I only joined just over half-way through that decade (I wrote some crappy LP retrospectives that Chris Aylen graciously didn’t delete on sight on April 2000 for Spine Magazine)—freelance for Crooked only commenced from mid 2004, leading to a full-time role from January 2006. Ah, memories. There was little like Crooked Tongues before (Nikepark, Shoe Trends and Altsnks were ill though). Were it not for the trusting minds behind the site, my life would be significantly shittier right now. For that, I’m eternally grateful to Russ and the duo of Christophers. I don’t care a fuck for what you think of it now, nor that you’re “over” sports footwear, but Crooked changed the game. The big dogs paid attention. In many ways, it may have been partially responsible for the boom in theme pack “limited” crap, as brands started to take more and more attention to the sneaker weirdos. You may not see overt linkage to it here (it’s my day job), but I’m immensely proud and honoured to be involved.
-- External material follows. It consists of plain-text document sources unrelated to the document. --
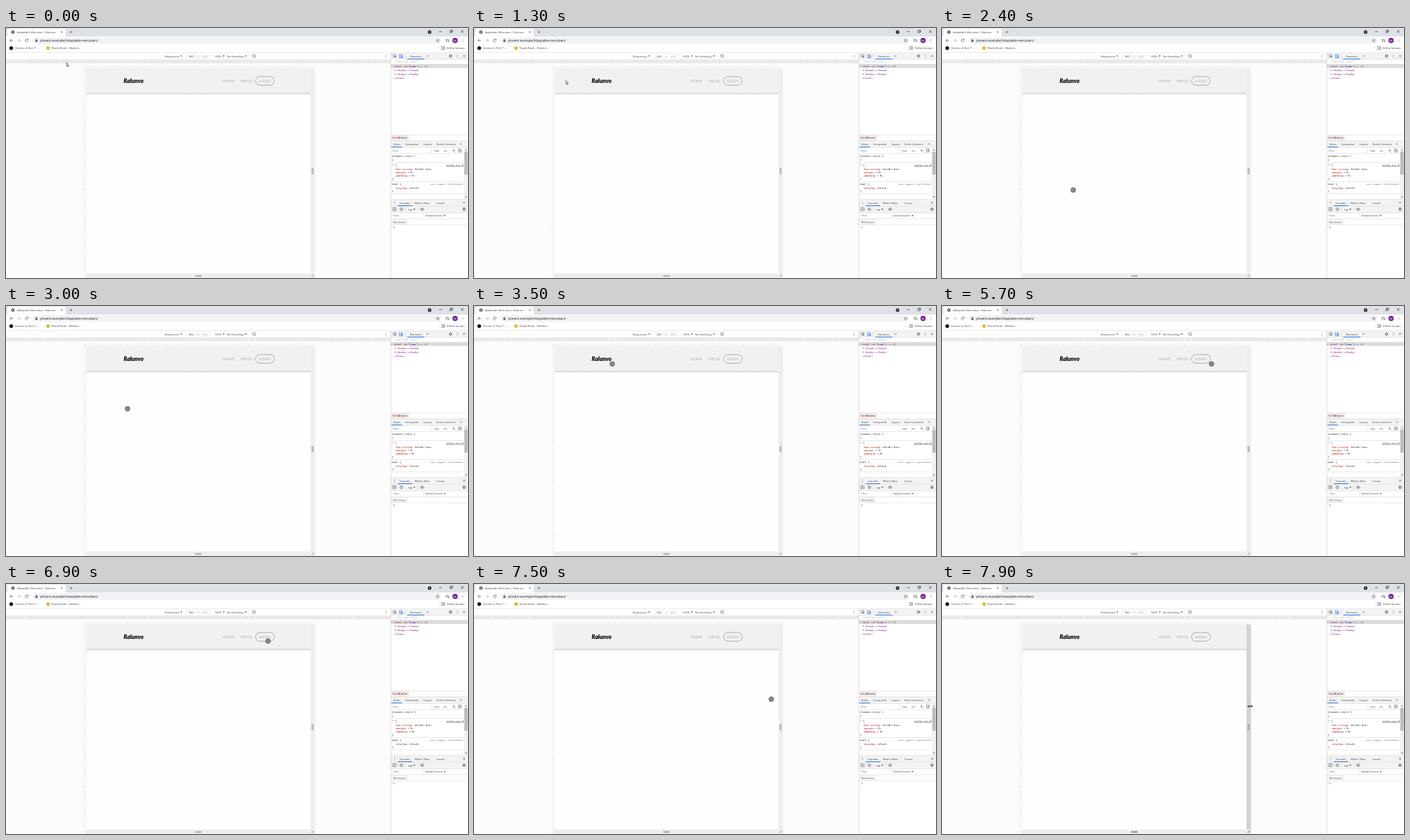
These frames come from a looping animation (704 px wide and 382 px high, 8 s). An HTML page with a canvas:

```html
<!DOCTYPE html>
<html lang="en">
<head>
<meta charset="utf-8">
<title>Menubar demo</title>
<style>
html, body { margin: 0; width: 100%; height: 100%; overflow: hidden; background: #fff; }
canvas { display: block; width: 100vw; height: 100vh; }
</style>
</head>
<body>
<canvas id="stage" width="704" height="382"></canvas>
<script>
const W = 704, H = 382, LOOP = 8000, STEP = 100;
const SANS = '"Open Sans", "Noto Sans", sans-serif';
const MONO = '"DejaVu Sans Mono", "Liberation Mono", monospace';
const LATO = 'Lato, sans-serif';
const INK = '#3c4043', ICON = '#5f6368', BLUE = '#1a73e8', RULE = '#d0d0d0', BAR = '#f3f3f3';
const TAG = '#881280', PROP = '#c80000';

const view = document.getElementById('stage').getContext('2d');
const backdrop = document.createElement('canvas');
backdrop.width = W;
backdrop.height = H;
let c = backdrop.getContext('2d');

function box(x, y, w, h, fill) {
  c.fillStyle = fill;
  c.fillRect(x, y, w, h);
}

function line(color, width, ...p) {
  c.strokeStyle = color;
  c.lineWidth = width;
  c.beginPath();
  c.moveTo(p[0], p[1]);
  for (let i = 2; i < p.length; i += 2) c.lineTo(p[i], p[i + 1]);
  c.stroke();
}

function shape(fill, ...p) {
  c.fillStyle = fill;
  c.beginPath();
  for (let i = 0; i < p.length; i += 2) c.lineTo(p[i], p[i + 1]);
  c.closePath();
  c.fill();
}

function disc(x, y, r, fill, stroke, width = 0.6) {
  c.beginPath();
  c.arc(x, y, r, 0, Math.PI * 2);
  if (fill) { c.fillStyle = fill; c.fill(); }
  if (stroke) { c.strokeStyle = stroke; c.lineWidth = width; c.stroke(); }
}

function pill(x, y, w, h, r, fill, stroke) {
  c.beginPath();
  c.roundRect(x, y, w, h, r);
  if (fill) { c.fillStyle = fill; c.fill(); }
  if (stroke) { c.strokeStyle = stroke; c.lineWidth = 0.6; c.stroke(); }
}

function frame(x, y, w, h, color) {
  c.strokeStyle = color;
  c.lineWidth = 0.6;
  c.strokeRect(x, y, w, h);
}

// Sets type at ten times the size and scales down, for exact small advances.
function text(str, x, y, size = 4.15, color = INK, family = SANS, style = '', align = 'left') {
  c.save();
  c.translate(x, y);
  c.scale(0.1, 0.1);
  c.font = `${style} ${size * 10}px ${family}`;
  c.textAlign = align;
  c.fillStyle = color;
  c.fillText(str, 0, 0);
  const width = c.measureText(str).width / 10;
  c.restore();
  return x + width;
}

function code(x, y, style, ...runs) {
  for (let i = 0; i < runs.length; i += 2) x = text(runs[i], x, y, 4, runs[i + 1], MONO, style);
}

const down = (x, y, s = 1.3, col = INK) => shape(col, x - s, y - s * 0.7, x + s, y - s * 0.7, x, y + s);
const right = (x, y, s = 1.2) => shape('#6e6e6e', x - s * 0.6, y - s, x + s, y, x - s * 0.6, y + s);

function dots(x, y) {
  for (const d of [-1.8, 0, 1.8]) disc(x, y + d, 0.5, ICON);
}

function cross(x, y, r = 1.6, col = ICON) {
  line(col, 0.7, x - r, y - r, x + r, y + r);
  line(col, 0.7, x - r, y + r, x + r, y - r);
}

function plus(x, y, r = 2) {
  line(ICON, 0.7, x - r, y, x + r, y);
  line(ICON, 0.7, x, y - r, x, y + r);
}

function chevrons(x, y) {
  for (const d of [0, 1.7]) line(ICON, 0.6, x + d, y - 1.3, x + d + 1.2, y, x + d, y + 1.3);
}

function gear(x, y) {
  for (let i = 0; i < 4; i++) {
    const a = i * Math.PI / 4, dx = Math.cos(a) * 2.5, dy = Math.sin(a) * 2.5;
    line(ICON, 0.9, x - dx, y - dy, x + dx, y + dy);
  }
  disc(x, y, 1.5, '#fff', ICON, 1);
}

function drawBrowser() {
  box(0, 0, W, 13, '#dee1e6');
  pill(2, 1, 89, 14, [3, 3, 0, 0], '#fff');
  disc(10.5, 6.2, 2.6, ICON);
  line('#e4e6e9', 0.6, 8.5, 5.2, 10.5, 6, 10, 7.5, 11.2, 8.3);
  line('#e4e6e9', 0.6, 11, 4, 12, 5.4);
  text('Adaptable Menubar | Ralunvo', 17, 7.8);
  cross(85, 6.2, 1.4);
  plus(99, 6.2);
  disc(645.5, 6.3, 2.7, '#202124');
  down(645.5, 6.3, 1.1, '#fff');
  line('#222', 0.7, 660, 5.6, 664, 5.6);
  frame(676.5, 4.2, 2.9, 2.9, '#222');
  line('#222', 0.6, 677.6, 4, 677.6, 3.2, 680.4, 3.2, 680.4, 6, 679.6, 6);
  cross(695.3, 5.3, 1.9, '#222');

  box(0, 13, W, 25, '#fff');
  line(ICON, 0.8, 10.8, 19, 6, 19);
  line(ICON, 0.8, 8.2, 16.8, 6, 19, 8.2, 21.2);
  line('#b5b7ba', 0.8, 17.5, 19, 22.2, 19);
  line('#b5b7ba', 0.8, 20, 16.8, 22.2, 19, 20, 21.2);
  c.beginPath();
  c.arc(31.6, 19, 2.2, 0.5, 5.6);
  c.strokeStyle = ICON;
  c.lineWidth = 0.8;
  c.stroke();
  shape(ICON, 34.3, 16.4, 34.3, 18.7, 32, 18.7);
  pill(40, 14, 623, 10.2, 5.1, '#f1f3f4');
  box(44.7, 18.4, 3.4, 2.8, ICON);
  c.beginPath();
  c.arc(46.4, 18.2, 1.1, Math.PI, 0);
  c.stroke();
  text('plovent.example/Adaptable-menubars/', 52, 20.8, 4.83, '#202124');

  c.beginPath();
  for (let i = 0; i < 10; i++) {
    const r = i % 2 ? 1.2 : 2.7, a = i * Math.PI / 5 - Math.PI / 2;
    c.lineTo(657.8 + r * Math.cos(a), 19.2 + r * Math.sin(a));
  }
  c.closePath();
  c.lineWidth = 0.6;
  c.stroke();
  for (const y of [17.2, 18.8, 20.4]) line(ICON, 0.7, 669.8, y, y > 20 ? 672 : 673.6, y);
  line(ICON, 0.7, 674.8, 17.2, 674.8, 20.5);
  disc(674, 20.6, 0.9, ICON);
  disc(684.3, 19, 4, '#7b1fa2');
  text('M', 684.3, 20.6, 4.3, '#fff', SANS, '', 'center');
  dots(696, 19);

  disc(8, 30.8, 2.8, '#111');
  text('Section 4, Part 7 -...', 14, 32.4);
  disc(64, 30.8, 2.8, '#e5bd3b');
  text('Shade Nook - Modern...', 69, 32.4);
  line(RULE, 0.5, 659.5, 27.5, 659.5, 34);
  frame(663.8, 28.6, 4.4, 4.2, ICON);
  line(ICON, 0.6, 666.3, 28.6, 666.3, 32.8);
  line(ICON, 0.5, 666.3, 30.7, 668.2, 30.7);
  text('Daftar bacaan', 671.5, 32.4);
  box(0, 37.4, W, 0.6, '#dadce0');
}

function drawDevice() {
  box(0, 38, 586, 344, '#fcfcfc');
  box(0, 38, 586, 10, '#fff');
  text('Responsive', 242, 44.6);
  down(267, 42.8);
  pill(274.5, 39.8, 15.5, 6.3, 0.5, '#fff', '#e6e6e6');
  text('830', 282.3, 44.6, 4.15, INK, SANS, '', 'center');
  text('×', 293, 44.6, 4.15, ICON, SANS, '', 'center');
  pill(295.8, 39.8, 15.5, 6.3, 0.5, '#fff', '#e6e6e6');
  text('850', 303.6, 44.6, 4.15, '#999', SANS, '', 'center');
  text('100%', 317.8, 44.6);
  down(331.8, 42.8);
  text('No throttling', 337, 44.6);
  down(365.5, 42.8);
  c.save();
  c.translate(378, 42.8);
  c.rotate(-Math.PI / 4);
  frame(-1.2, -2, 2.4, 4, ICON);
  c.restore();
  disc(378, 42.8, 2.5, null, ICON, 0.4);
  dots(579, 42.8);

  box(0, 48, 586, 6, '#e9e9e9');
  for (const half of [66, 77, 87, 158, 210, 236, 264])
    for (const x of [293 - half, 293 + half]) box(x - 0.4, 48, 0.8, 6, '#fafafa');

  box(117, 57, 354, 5, '#f8f8f8');
  box(117, 57, 5.5, 325, '#f8f8f8');
  for (let i = 0; i < 85; i++) {
    const len = i % 5 ? 1.5 : 3.8, x = 122.5 + i * 4.11, y = 62 + i * 4.11;
    box(x, 62 - len, 0.5, len, '#d4d4d4');
    if (y < H) box(122.5 - len, y, len, 0.5, '#d4d4d4');
  }

  box(122.5, 62, 341.5, 313, '#fefefe');
  const shadow = c.createLinearGradient(0, 99, 0, 102.5);
  shadow.addColorStop(0, '#c9c9c9');
  shadow.addColorStop(1, '#fefefe');
  box(122.5, 99, 341.5, 3.5, shadow);
  box(122.5, 62, 341.5, 37.3, '#f1f1f1');
  text('Ralunvo', 179.3, 83.6, 8.7, '#000', LATO, 'italic 900');
  text('HOME', 329.7, 83.1, 5.9, '#777', LATO, '300');
  text('MENU', 357.7, 83.1, 5.9, '#777', LATO, '300');
  text('LOGIN', 394.5, 83.1, 5.9, '#777', LATO, '300', 'center');
  pill(380.2, 74.2, 28.6, 13.2, 6.6, null, '#777');

  box(122.5, 375, 348.5, 7, '#eee');
  drawSide('#eee');
}

function drawSide(fill) {
  box(464, 62, 7, 313, fill);
  for (const x of [465.9, 467.6]) box(x, 214, 0.8, 9.5, '#8c8c8c');
  for (const y of [377.7, 379.3]) box(288.5, y, 9.5, 0.8, '#8c8c8c');
  line('#777', 0.6, 465.3, 380.2, 469.3, 376.2);
  line('#777', 0.6, 467.3, 380.2, 469.3, 378.2);
}

function drawElements() {
  box(586, 38, 118, 344, '#fff');
  box(586, 38, 118, 10, BAR);
  box(586, 47.6, 118, 0.5, RULE);
  frame(590, 40.8, 4, 3.7, ICON);
  shape(ICON, 591.8, 42.3, 595, 43.6, 593.7, 44.2, 593.2, 45.7);
  frame(599.4, 40.8, 3.6, 4.6, BLUE);
  frame(602, 42.4, 2.4, 3.2, BLUE);
  line(RULE, 0.5, 608.5, 40, 608.5, 46);
  text('Elements', 615.5, 44.5);
  box(611.5, 46.9, 26, 1, BLUE);
  chevrons(641, 42.8);
  gear(677.4, 42.8);
  dots(687.8, 42.8);
  cross(698, 42.8);

  code(591.5, 53.3, '', '<!DOCTYPE html>', '#b8b8b8');
  box(586.5, 55, 117.5, 6.1, '#dcdcdc');
  code(586.8, 59.6, '', '⋯', '#777');
  code(591, 59.6, '', '<html ', TAG, 'id', '#994500', '="', TAG, 'home', '#1a1aa6', '">', TAG);
  code(630.5, 59.6, 'italic', '== $0', '#777');
  right(593.3, 64.4);
  code(595.5, 65.8, '', '<head>', TAG, '…', '#555', '</head>', TAG);
  right(593.3, 70.4);
  code(595.5, 71.8, '', '<body>', TAG, '…', '#555', '</body>', TAG);
  code(591, 77.8, '', '</html>', TAG);

  box(586, 163, 118, 0.5, RULE);
  box(587.5, 164, 26.5, 7.6, '#f1e8dd');
  text('html', 589, 169.3, 4.15, TAG);
  text('#home', 597.6, 169.3, 4.15, '#1a1aa6');
}

function drawStyles() {
  box(586, 172, 118, 10.3, BAR);
  box(586, 172, 118, 0.5, RULE);
  box(586, 182, 118, 0.5, RULE);
  text('Styles', 590, 178.9);
  box(587.5, 181.3, 16, 1, BLUE);
  text('Computed', 608, 178.9);
  text('Layout', 636, 178.9);
  text('Event Listeners', 656, 178.9);
  chevrons(692, 177.3);

  text('Filter', 589, 188.8, 4.15, '#757575');
  box(586, 191.6, 112, 0.5, RULE);
  line(RULE, 0.5, 648.5, 183, 648.5, 191);
  text(':hov', 652, 188.8);
  text('.cls', 666, 188.8);
  plus(682, 187, 1.7);
  shape(ICON, 685, 190, 685, 188.6, 683.6, 190);
  frame(689.2, 184.9, 4.4, 4.4, ICON);
  shape(ICON, 692.5, 185.8, 692.5, 188.4, 690.4, 187.1);

  code(588, 197.2, '', 'element.style {', '#222');
  code(588, 203, '', '}', '#222');
  box(586, 205, 112, 0.5, RULE);
  code(588, 210.7, '', '* {', '#222');
  code(670.7, 210.7, '', 'style.css:4', '#333');
  box(670.7, 211.4, 26.5, 0.4, '#333');
  code(594.3, 216.7, '', 'box-sizing', PROP, ': border-box;', '#222');
  code(594.3, 221.9, '', 'margin', PROP, ':', '#222');
  right(613.3, 220.5, 1);
  code(616.3, 221.9, '', '0;', '#222');
  code(594.3, 227.1, '', 'padding', PROP, ':', '#222');
  right(615.7, 225.7, 1);
  code(618.7, 227.1, '', '0;', '#222');
  code(588, 232.2, '', '}', '#222');
  box(586, 234.5, 112, 0.5, RULE);
  code(588, 239.9, '', 'html {', '#222');
  code(646.3, 239.9, 'italic', 'user agent stylesheet', '#777');
  code(594.3, 245.8, 'italic', 'display', PROP, ': block;', '#222');
  code(588, 251, '', '}', '#222');
  box(586, 253.3, 112, 0.5, RULE);

  box(698, 182.5, 6, 79, '#f1f1f1');
  box(698.4, 189, 5, 35, '#bcbcbc');
  shape('#777', 699.5, 187, 702.5, 187, 701, 185.3);
  shape('#555', 699.5, 257.5, 702.5, 257.5, 701, 259.2);
}

function drawConsole() {
  box(586, 262, 118, 20.5, BAR);
  for (const y of [261.7, 271.8, 282.2, 291.3, 300.6]) box(586, y, 118, 0.5, RULE);
  dots(592, 267);
  text('Console', 600, 268.6);
  box(597, 271, 22, 1, BLUE);
  text("What's New", 622.7, 268.6);
  text('Issues', 656.3, 268.6);
  cross(698, 267);

  frame(589.5, 274.7, 5, 4.4, ICON);
  shape(ICON, 591.2, 275.6, 591.2, 278.2, 593.3, 276.9);
  disc(602.5, 276.9, 2.2, null, ICON, 0.7);
  line(ICON, 0.7, 601, 275.4, 604, 278.4);
  line(RULE, 0.5, 608.5, 274, 608.5, 280);
  text('top', 613, 278.5);
  down(622.2, 276.9);
  line(RULE, 0.5, 627.5, 274, 627.5, 280);
  c.beginPath();
  c.ellipse(634.2, 276.9, 2.7, 1.8, 0, 0, Math.PI * 2);
  c.strokeStyle = ICON;
  c.lineWidth = 0.7;
  c.stroke();
  disc(634.2, 276.9, 0.9, ICON);
  gear(698, 276.9);

  text('Filter', 589.5, 288.4, 4.15, '#757575');
  line(RULE, 0.5, 635.8, 283, 635.8, 291);
  text('Default levels', 639, 288.4);
  down(668.3, 286.8);
  pill(588, 292.8, 24, 6.8, 0.8, '#f7f7f7', '#ddd');
  text('No Issues', 590.3, 297.7);
  line(BLUE, 0.7, 590, 303.2, 591.7, 304.6, 590, 306);
  box(586, 38, 0.6, 344, '#c8c8c8');
}

// Pointer knots: time, x, y. Position is linear between them.
const PATH = [
  [0, 92, 52.6], [1100, 92, 52.6], [1300, 140, 80], [1500, 184, 116], [1600, 192.6, 122.4],
  [1800, 192.6, 122.4], [1900, 193.6, 122.8], [2300, 193.6, 122.8], [2400, 200, 247.5],
  [2600, 200, 247.5], [2800, 191, 208], [3000, 185.2, 157], [3200, 191, 118], [3400, 207, 92],
  [3500, 210.7, 88.5], [3800, 210.7, 88.5], [4000, 285, 85.5], [4200, 345.5, 91.3],
  [4400, 345.5, 91.3], [4500, 345.5, 88.7], [4800, 345.5, 88.7], [5100, 374, 87],
  [5300, 391.5, 84.7], [5600, 391.5, 84.7], [5700, 410.7, 88.5], [6000, 410.7, 88.5],
  [6300, 437, 99], [6500, 448.5, 103.5], [6700, 427, 96], [6900, 399.3, 87.2],
  [7200, 421, 122], [7500, 453, 176], [7600, 465, 184.5], [7800, 468.8, 186.8], [7900, 469.5, 186.8]
];

function pointer(t) {
  const i = PATH.findIndex(k => k[0] > t);
  if (i < 0) return PATH[PATH.length - 1].slice(1);
  const [t0, x0, y0] = PATH[i - 1], [t1, x1, y1] = PATH[i], p = (t - t0) / (t1 - t0);
  return [x0 + (x1 - x0) * p, y0 + (y1 - y0) * p];
}

function drawArrow(x, y) {
  c.beginPath();
  for (const [dx, dy] of [[0, 0], [0, 5.6], [1.3, 4.5], [2.2, 6.6], [3.1, 6.2], [2.2, 4.2], [3.9, 4.1]])
    c.lineTo(x + dx, y + dy);
  c.closePath();
  c.fillStyle = '#fff';
  c.fill();
  c.strokeStyle = '#222';
  c.lineWidth = 0.6;
  c.stroke();
}

function drawResize(x, y) {
  line('#fff', 2, x - 3, y, x + 3, y);
  line('#222', 0.8, x - 3, y, x + 3, y);
  for (const s of [-1, 1]) {
    shape('#222', x + s * 4.2, y, x + s * 2, y - 1.9, x + s * 2, y + 1.9);
    box(x + s * 0.7 - 0.25, y - 1.8, 0.5, 3.6, '#222');
  }
}

function draw(now) {
  const t = Math.floor(now % LOOP / STEP) * STEP;
  const [x, y] = pointer(t);
  c.drawImage(backdrop, 0, 0);
  if (t >= 7600) {
    drawSide('#d3d3d3');
    drawResize(x, y);
  } else if (t >= 2400) {
    disc(x, y, 3.7, '#888', '#686868', 0.8);
  } else {
    drawArrow(x, y);
  }
}

drawBrowser();
drawDevice();
drawElements();
drawStyles();
drawConsole();
c = view;

const start = performance.now();
function tick() {
  draw(performance.now() - start);
  requestAnimationFrame(tick);
}
tick();
</script>
</body>
</html>
```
When it happens to piss brands and retailers off, I’m even prouder of it.

From wandering to the site (and ‘Cavemilk’s) launch party at the Great Eastern Hotel in January 2001, wearing Zoo York and Wallees, to the 2004 BBQ, an attempt to capture a “block party” vibe (which I believe, was originally meant to be in a basketball court according to nascent planning), to the April 2005 DMPHI book lunch, to the 2005 BBQ in the same venue as the year before, to the adidas ‘Black Monday’ 2006 event, to the BBK 2007 BBQ, to 2009’s party, the real-world events have been remarkable, forging more than a handful of friendships. While the food will run out fast, and people will angrily text me for being left waiting outside, I hope tomorrow’s tenth anniversary BBQ will be equally memorable. Still, at least we’ve got goodie bags to give away.

Digression Two

C-Law posting up the House33 New Balance 576 recently reminded me I’ve still got my one of ones in the loft. I can give or take the orange laces, but the carbon effect ‘N’ and forefoot is a winner. Can’t forget the PUMA Clyde ‘Warnett’ edition either. The stitched rather than printed lettering makes me love these an awful lot. Like I said, Crooked has afforded me some excellent opportunities.

Digression Three

I’m collating some examples of Slayer self-harm (plus a more professional but equally disturbing ankle scar artwork). These guys really mean it more than Jimmy, Cam, Freeky and Juelz ever did. The chap in the ‘Live Intrusion’ who gets it carved on his inner forearm in the ‘Live Intrusion’ VHS gets extra points for having rubbing alcohol ignited to cauterise the wound. Flaming Slayer skin slashes aren’t big or clever, but I find it an oddly inspiring act of devotion. If you want to leave negative comments surrounding self-harm scarification glorification, I suggest you keep it to yourself-maybe you could carve it onto your thigh or forearm instead. With Slayer, it’s never a cry for help—it’s just a thrash metal war wound.